▶ Data extract
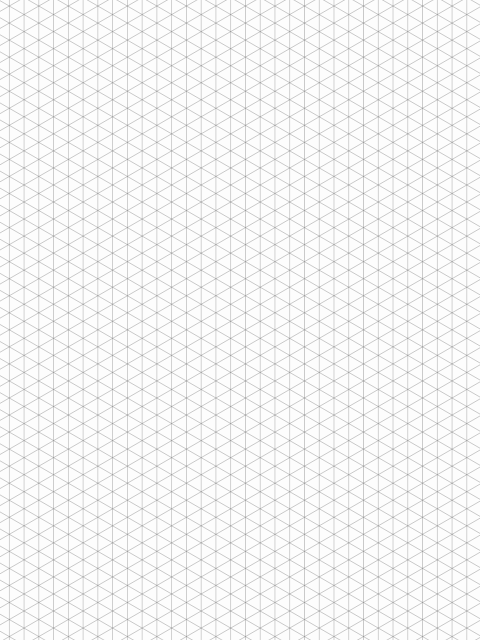
This pattern is drawn by a Shadertoy shader. Its source:

```glsl
// Coverage of evenly spaced parallel lines, filtered over about one pixel
float ruledLines(vec2 p, float angle, float pixel) {
    float spacing = 0.02306, width = 0.00051;
    float across = dot(p, vec2(cos(angle), sin(angle)));
    float dist = abs(fract(across / spacing + 0.5) - 0.5) * spacing;
    float soft = 0.86 * pixel;
    float halfWidth = 0.5 * max(width, soft);
    return min(1.0, width / soft) * clamp((halfWidth + 0.5 * soft - dist) / soft, 0.0, 1.0);
}

void mainImage(out vec4 fragColor, in vec2 fragCoord) {
    // Height units, measured from one crossing of the grid
    vec2 p = fragCoord / iResolution.y - vec2(0.2682, 0.6311);

    // Three line families, 60 degrees apart, form the triangles
    float paper = 1.0;
    for (int i = 0; i < 3; i++) {
        paper *= 1.0 - ruledLines(p, radians(60.0) * float(i), 1.0 / iResolution.y);
    }

    fragColor = vec4(mix(vec3(0.45), vec3(0.992), paper), 1.0);
}
```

▶ Problem details
Your answer must consist of every line from the listing that holds the string "pixel".

▶ Response area
// Coverage of evenly spaced parallel lines, filtered over about one pixel
float ruledLines(vec2 p, float angle, float pixel) {
    float soft = 0.86 * pixel;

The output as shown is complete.